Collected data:
----------

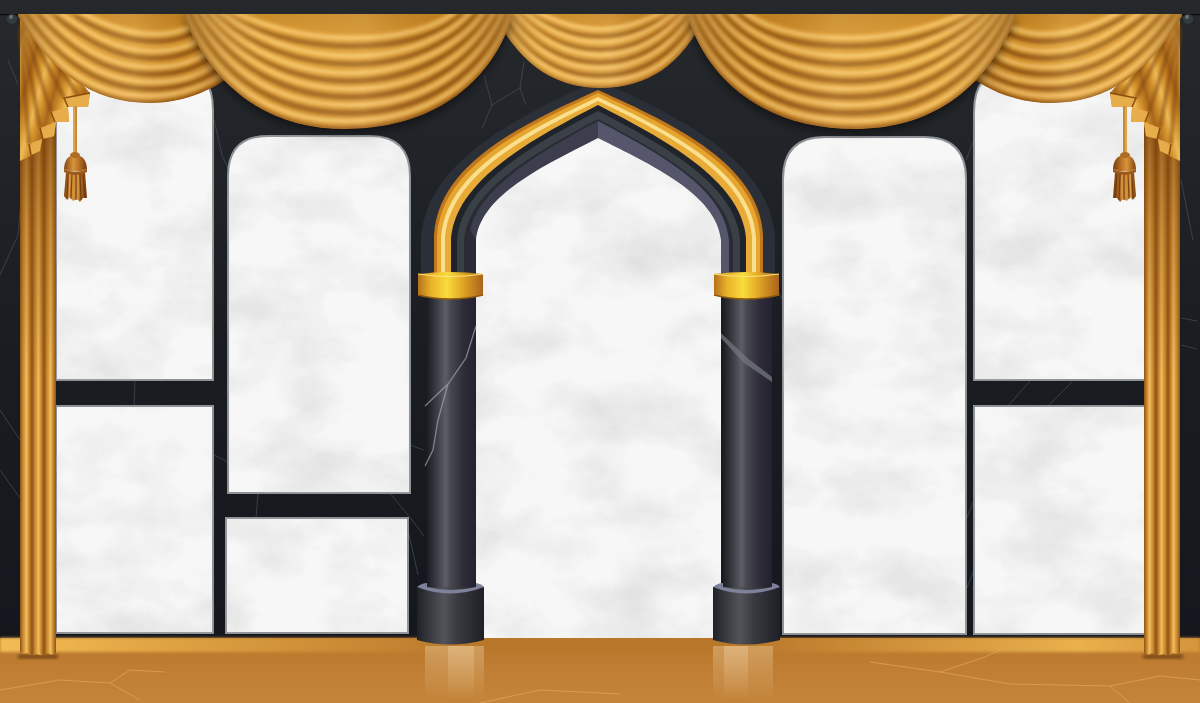
<!DOCTYPE html>
<html lang="en">
<head>
<meta charset="utf-8">
<title>Golden curtain stage</title>
<style>
:root{--wall:#16191e;--panel:#f7f7f7;--gold:#d9982f;--gold-light:#f6c866;--gold-dark:#8a4d10;--stone:#2b2f38;--lilac:#55566b;--vein:#59606e}
html,body{margin:0;height:100%;overflow:hidden;background:var(--wall)}
svg.stage{display:block;width:1200px;height:703px}
.vein{fill:none;stroke:var(--vein);stroke-width:1;opacity:.5}
.fold-dark{fill:none;stroke:var(--gold-dark);stroke-width:6;opacity:.75}
.fold-mid{fill:none;stroke:#e5a63c;stroke-width:8;opacity:.75}
.fold-light{fill:none;stroke:#ffd883;stroke-width:2.5;opacity:.75}
.panel{fill:var(--panel);stroke:#8d9094;stroke-width:2}
</style>
</head>
<body>
<svg class="stage" viewBox="0 0 1200 703" role="img" aria-label="Stage with gold draped curtains, dark marble wall, white panels and a pointed arch">
<defs>
  <linearGradient id="wall-fill" x2="0" y2="1"><stop stop-color="#26292c"/><stop offset=".5" stop-color="#191c21"/><stop offset="1" stop-color="#14161d"/></linearGradient>
  <linearGradient id="floor-fill" x2="0" y2="1"><stop stop-color="#b9772a"/><stop offset=".3" stop-color="#bd7b30"/><stop offset="1" stop-color="#c4853a"/></linearGradient>
  <linearGradient id="floor-edge"><stop stop-color="#f3bd55"/><stop offset=".12" stop-color="#e2a644"/><stop offset=".4" stop-color="#b9772a"/><stop offset=".62" stop-color="#b9772a"/><stop offset=".9" stop-color="#e9b04c"/><stop offset="1" stop-color="#d4953b"/></linearGradient>
  <linearGradient id="swag-fill" x2="0" y2="1"><stop stop-color="#c0801f"/><stop offset=".35" stop-color="#d9982c"/><stop offset="1" stop-color="#b97420"/></linearGradient>
  <linearGradient id="swag-shade"><stop stop-color="#6d3a08" stop-opacity=".5"/><stop offset=".25" stop-color="#ffd070" stop-opacity=".15"/><stop offset=".55" stop-color="#ffe09a" stop-opacity=".2"/><stop offset=".8" stop-color="#8a4d10" stop-opacity=".1"/><stop offset="1" stop-color="#6d3a08" stop-opacity=".45"/></linearGradient>
  <linearGradient id="drape-fill" gradientUnits="userSpaceOnUse" x1="20" x2="32" y1="0" y2="0" spreadMethod="repeat"><stop stop-color="#8f5115"/><stop offset=".25" stop-color="#c98a30"/><stop offset=".55" stop-color="#f0bd5c"/><stop offset=".8" stop-color="#c07d28"/><stop offset="1" stop-color="#8f5115"/></linearGradient>
  <linearGradient id="drape-shade" x2="0" y2="1"><stop stop-color="#6b3608" stop-opacity=".75"/><stop offset=".25" stop-color="#8a4d10" stop-opacity=".35"/><stop offset=".5" stop-color="#8a4d10" stop-opacity="0"/></linearGradient>
  <linearGradient id="jabot-fill" gradientUnits="userSpaceOnUse" x1="20" x2="34" y1="0" y2="4" spreadMethod="reflect"><stop stop-color="#a8661b"/><stop offset=".6" stop-color="#d6962f"/><stop offset="1" stop-color="#efba58"/></linearGradient>
  <linearGradient id="column-fill"><stop stop-color="#1c1d23"/><stop offset=".15" stop-color="#34353c"/><stop offset=".38" stop-color="#5d5e65"/><stop offset=".5" stop-color="#45464d"/><stop offset=".75" stop-color="#2d2c38"/><stop offset="1" stop-color="#24222f"/></linearGradient>
  <linearGradient id="base-fill"><stop stop-color="#202127"/><stop offset=".4" stop-color="#53545a"/><stop offset=".6" stop-color="#3a3b41"/><stop offset="1" stop-color="#1f1f27"/></linearGradient>
  <linearGradient id="capital-fill"><stop stop-color="#b5701a"/><stop offset=".2" stop-color="#eab22a"/><stop offset=".45" stop-color="#f8dc3c"/><stop offset=".7" stop-color="#e0a223"/><stop offset="1" stop-color="#a9641a"/></linearGradient>
  <linearGradient id="tassel-fill"><stop stop-color="#80430f"/><stop offset=".4" stop-color="#d9943a"/><stop offset=".6" stop-color="#c07a2a"/><stop offset="1" stop-color="#75390c"/></linearGradient>
  <linearGradient id="reflection" x2="0" y2="1"><stop stop-color="#f0d3a6" stop-opacity=".4"/><stop offset="1" stop-color="#f0d3a6" stop-opacity="0"/></linearGradient>
  <filter id="soft" x="-10%" y="-20%" width="120%" height="140%"><feGaussianBlur stdDeviation="1.6"/></filter>
  <filter id="shadow" x="-30%" y="-30%" width="160%" height="160%"><feGaussianBlur stdDeviation="4"/></filter>
  <filter id="plaster" x="0" y="0" width="100%" height="100%"><feTurbulence type="fractalNoise" baseFrequency=".012 .018" numOctaves="6" seed="8"/><feColorMatrix values="0 0 0 0 .55  0 0 0 0 .56  0 0 0 0 .57  1.8 0 0 0 -.72"/></filter>

  <path id="panels" d="M56 70H180Q213 70 213 110V380H56ZM56 406H213V633H56ZM228 493V176Q228 136 268 136H370Q410 136 410 176V493ZM226 518H408V633H226ZM783 634V179Q783 137 825 137H924Q966 137 966 179V634ZM1145 70H1010Q974 70 974 112V380H1145ZM974 406H1145V634H974Z"/>
  <path id="opening" d="M476 638V240C480 195 545 165 598 138C652 165 717 195 721 240V638Z"/>
  <clipPath id="panel-clip"><use href="#panels"/><use href="#opening"/></clipPath>

  <path id="big-outline" d="M183 14C215 95 275 129 345 129C425 129 490 90 513 14Z"/>
  <path id="big-folds" d="M183 14C215 95 275 129 345 129C425 129 490 90 513 14M190 14C225 82 280 113 350 113C425 113 480 75 506 14M197 14C235 70 290 97 350 97C420 97 470 65 498 14M205 14C240 58 295 81 350 81S462 56 488 14M213 14C250 46 300 64 352 64S450 46 476 14M222 14C260 34 305 46 352 46S440 36 462 14"/>
  <clipPath id="big-clip"><use href="#big-outline"/></clipPath>
  <path id="mid-outline" d="M494 14C520 65 555 88 600 88C648 88 682 65 706 14Z"/>
  <path id="mid-folds" d="M494 14C520 65 555 88 600 88C648 88 682 65 706 14M502 14C528 56 560 75 600 75S672 56 698 14M510 14C536 46 565 62 600 62S664 46 690 14M518 14C545 37 570 49 600 49S655 37 682 14M528 14C555 28 575 36 600 36S645 28 672 14"/>
  <clipPath id="mid-clip"><use href="#mid-outline"/></clipPath>
  <path id="side-outline" d="M18 16C50 70 90 103 150 103C180 103 210 92 230 76L196 14H18Z"/>
  <path id="side-folds" d="M18 16C50 70 90 103 150 103C180 103 210 92 230 76M28 16C60 60 100 89 152 89C185 89 207 80 224 64M40 16C70 48 105 74 152 74C180 74 202 66 216 52M55 16C85 38 115 58 152 58C178 58 197 50 208 40M75 16C100 30 125 41 155 41C175 41 192 35 202 26"/>
  <clipPath id="side-clip"><use href="#side-outline"/></clipPath>

  <g id="big-swag">
    <use href="#big-outline" fill="#000" opacity=".45" y="4" filter="url(#shadow)"/>
    <g clip-path="url(#big-clip)">
      <use href="#big-outline" fill="url(#swag-fill)"/>
      <g filter="url(#soft)">
        <use href="#big-folds" class="fold-dark"/>
        <use href="#big-folds" class="fold-mid" y="-8"/>
        <use href="#big-folds" class="fold-light" y="-8"/>
      </g>
      <use href="#big-outline" fill="url(#swag-shade)"/>
    </g>
  </g>
  <g id="side-swag">
    <g clip-path="url(#side-clip)">
      <use href="#side-outline" fill="url(#swag-fill)"/>
      <g filter="url(#soft)">
        <use href="#side-folds" class="fold-dark"/>
        <use href="#side-folds" class="fold-mid" y="-7"/>
        <use href="#side-folds" class="fold-light" y="-7"/>
      </g>
      <use href="#side-outline" fill="url(#swag-shade)"/>
    </g>
  </g>
  <g id="tassel">
    <path d="M75 106V156" stroke="#c98a34" stroke-width="4"/>
    <path d="M74 106V156" stroke="#f0c170" stroke-width="1"/>
    <path d="M66 172L64 196L67 200L70 197L73 201L77 199L80 202L83 198L87 198L85 172Z" fill="url(#tassel-fill)"/>
    <path d="M68 174L67 198M72 174L71 199M76 174V200M80 174L81 200M83 174L85 197" stroke="#66330a" stroke-width="1.2" opacity=".75"/>
    <path d="M70 174L69 198M78 174V199" stroke="#efb766" stroke-width="1" opacity=".8"/>
    <path d="M64 169Q65 155 75 155Q86 155 87 169Q75 174 64 169Z" fill="url(#tassel-fill)"/>
    <path d="M64 169Q75 175 87 169V172Q75 178 64 172Z" fill="#9b581b"/>
    <ellipse cx="75" cy="155" rx="5" ry="3" fill="#b06c24"/>
  </g>
  <g id="side-curtain">
    <path d="M20 100H56V653Q52 656 48 653Q42 657 37 654Q31 657 27 653Q23 655 20 652Z" fill="url(#drape-fill)"/>
    <path d="M20 100H56V653H20Z" fill="url(#drape-shade)"/>
    <path d="M20 16L90 93L88 107H68L69 122H56L54 136L42 139L40 151L20 161Z" fill="url(#jabot-fill)"/>
    <path d="M90 93L64 98L68 107H88ZM68 107L51 112L55 122H69ZM56 122L40 128L43 139L54 136ZM42 139L29 144L31 155L40 151Z" fill="#e7ad4a"/>
    <path d="M90 93L64 98L68 107M51 112L55 122M40 128L43 139M29 144L31 155" fill="none" stroke="#8a4d10" stroke-width="1.5"/>
    <path d="M24 20L64 98M22 22L51 112M21 26L40 128M20 30L29 144M40 40L78 95" fill="none" stroke="#7c420c" stroke-width="4" opacity=".55" filter="url(#soft)"/>
    <use href="#tassel"/>
    <use href="#side-swag"/>
  </g>
  <g id="column">
    <rect x="427" y="290" width="49" height="300" fill="url(#column-fill)"/>
    <path d="M417 587V640Q450 649 484 640V587Z" fill="url(#base-fill)"/>
    <path d="M417 587Q422 583 427 583V587Q450 593 476 587V583Q482 584 484 587Q450 600 417 587Z" fill="#7d8199"/>
    <path d="M418 274Q450 270 483 274V295Q450 303 418 295Z" fill="url(#capital-fill)"/>
    <path d="M418 274Q450 279 483 274" fill="none" stroke="#ffe67a" stroke-width="1"/>
    <path d="M418 295Q450 303 483 295" fill="none" stroke="#8f5a12" stroke-width="1.5"/>
  </g>
</defs>

<g id="wall">
  <rect width="1200" height="703" fill="url(#wall-fill)"/>
  <path class="vein" d="M0 275L18 235L22 190M0 410L20 440M0 470L20 498M22 190L30 150M214 120L222 155L228 168M135 380L134 406M484 75L492 105L482 128M492 105L520 88L524 62M520 88L526 105M214 455L228 462M258 493L256 518M390 493L412 520L424 536M408 530L418 575M410 445L424 450M966 160L974 140M1008 406L1030 381M1048 406L1072 382M966 520L974 500M966 590L974 570M1181 318L1197 321M1181 345L1197 349M1181 180L1193 240M8 60L18 84M770 280L783 300"/>
  <path d="M0 14.5H1200" stroke="#090a0c" stroke-width="1.5"/>
</g>

<g id="floor">
  <rect y="638" width="1200" height="65" fill="url(#floor-fill)"/>
  <rect y="638" width="1200" height="14" fill="url(#floor-edge)" filter="url(#soft)"/>
  <path d="M0 690L60 680L110 683L130 670L165 672M110 683L140 700M480 703L540 690L620 694M870 662L940 672L985 657L1000 650M940 672L1010 684L1110 686L1160 676L1200 680M1110 686L1130 703" fill="none" stroke="#e3b068" opacity=".6"/>
  <path d="M425 646H484V700H425ZM713 646H773V700H713Z" fill="url(#reflection)"/>
  <path d="M448 646H474V700H448ZM724 646H748V700H724Z" fill="url(#reflection)"/>
</g>

<g id="white-panels">
  <use href="#panels" class="panel"/>
</g>

<g id="arch">
  <path d="M421 275V238C426 160 520 116 598 80C677 116 770 160 775 238V275Z" fill="var(--stone)"/>
  <path d="M434 275V235C438 165 520 125 598 90C676 125 759 165 763 235V275Z" fill="#c1781c"/>
  <path d="M437 275V236C441 168 522 128 598 93C674 128 756 168 760 236V275Z" fill="#e5a52f"/>
  <path d="M441 275V237C446 172 524 132 598 97C672 132 751 172 756 237V275Z" fill="#fae08e"/>
  <path d="M445 275V237C450 175 527 135 598 101C670 135 747 175 752 237V275Z" fill="#e9ab38"/>
  <path d="M451 275V238C456 180 532 139 598 105C664 139 741 180 746 238V275Z" fill="#20232a"/>
  <path d="M457 275V239C462 184 534 144 598 111C662 144 735 184 740 239V275Z" fill="#3a4146"/>
  <path d="M464 275V240C469 188 538 151 598 119C658 151 728 188 733 240V275Z" fill="#292b35"/>
  <path d="M598 121C658 153 725 188 729 240V275H721V240C717 195 652 165 598 138Z" fill="var(--lilac)"/>
  <path d="M598 121C548 148 480 185 470 230L476 240C480 195 545 165 598 138Z" fill="#3c3d4d"/>
  <use href="#opening" fill="var(--panel)"/>
</g>

<g id="plaster-texture" clip-path="url(#panel-clip)" opacity=".5">
  <rect x="56" y="70" width="1090" height="568" filter="url(#plaster)"/>
</g>

<g id="columns">
  <use href="#column"/>
  <use href="#column" transform="translate(296)"/>
  <path d="M476 326L466 358L448 384L425 406M448 384L438 420L433 450L425 466" fill="none" stroke="#a4a6ad" stroke-width="1.3" opacity=".7"/>
  <path d="M721 333L746 357L772 377V382L744 363L721 338Z" fill="#777984" opacity=".7"/>
</g>

<g id="curtains">
  <path d="M18 654H58V659H18ZM1143 654H1183V659H1143Z" fill="#5b300a" opacity=".6" filter="url(#soft)"/>
  <use href="#side-curtain"/>
  <use href="#side-curtain" transform="translate(1200) scale(-1 1)"/>
  <g id="middle-swag" clip-path="url(#mid-clip)">
    <use href="#mid-outline" fill="url(#swag-fill)"/>
    <g filter="url(#soft)">
      <use href="#mid-folds" class="fold-dark"/>
      <use href="#mid-folds" class="fold-mid" y="-6"/>
      <use href="#mid-folds" class="fold-light" y="-7"/>
    </g>
    <use href="#mid-outline" fill="url(#swag-shade)"/>
  </g>
  <use href="#big-swag"/>
  <use href="#big-swag" transform="translate(1200) scale(-1 1)"/>
</g>

<g id="rod-ends">
  <rect width="1200" height="14" fill="#25282b"/>
  <circle cx="12" cy="19" r="5" fill="#353c40"/><circle cx="11" cy="17" r="2" fill="#66706f"/>
  <circle cx="1188" cy="19" r="5" fill="#353c40"/><circle cx="1187" cy="17" r="2" fill="#66706f"/>
</g>
</svg>
</body>
</html>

----------

Activity: The lines sought are those in the data above that include the string "rect"; copy each one.

Solution to this exercise:
    <rect x="427" y="290" width="49" height="300" fill="url(#column-fill)"/>
  <rect width="1200" height="703" fill="url(#wall-fill)"/>
  <rect y="638" width="1200" height="65" fill="url(#floor-fill)"/>
  <rect y="638" width="1200" height="14" fill="url(#floor-edge)" filter="url(#soft)"/>
  <rect x="56" y="70" width="1090" height="568" filter="url(#plaster)"/>
  <rect width="1200" height="14" fill="#25282b"/>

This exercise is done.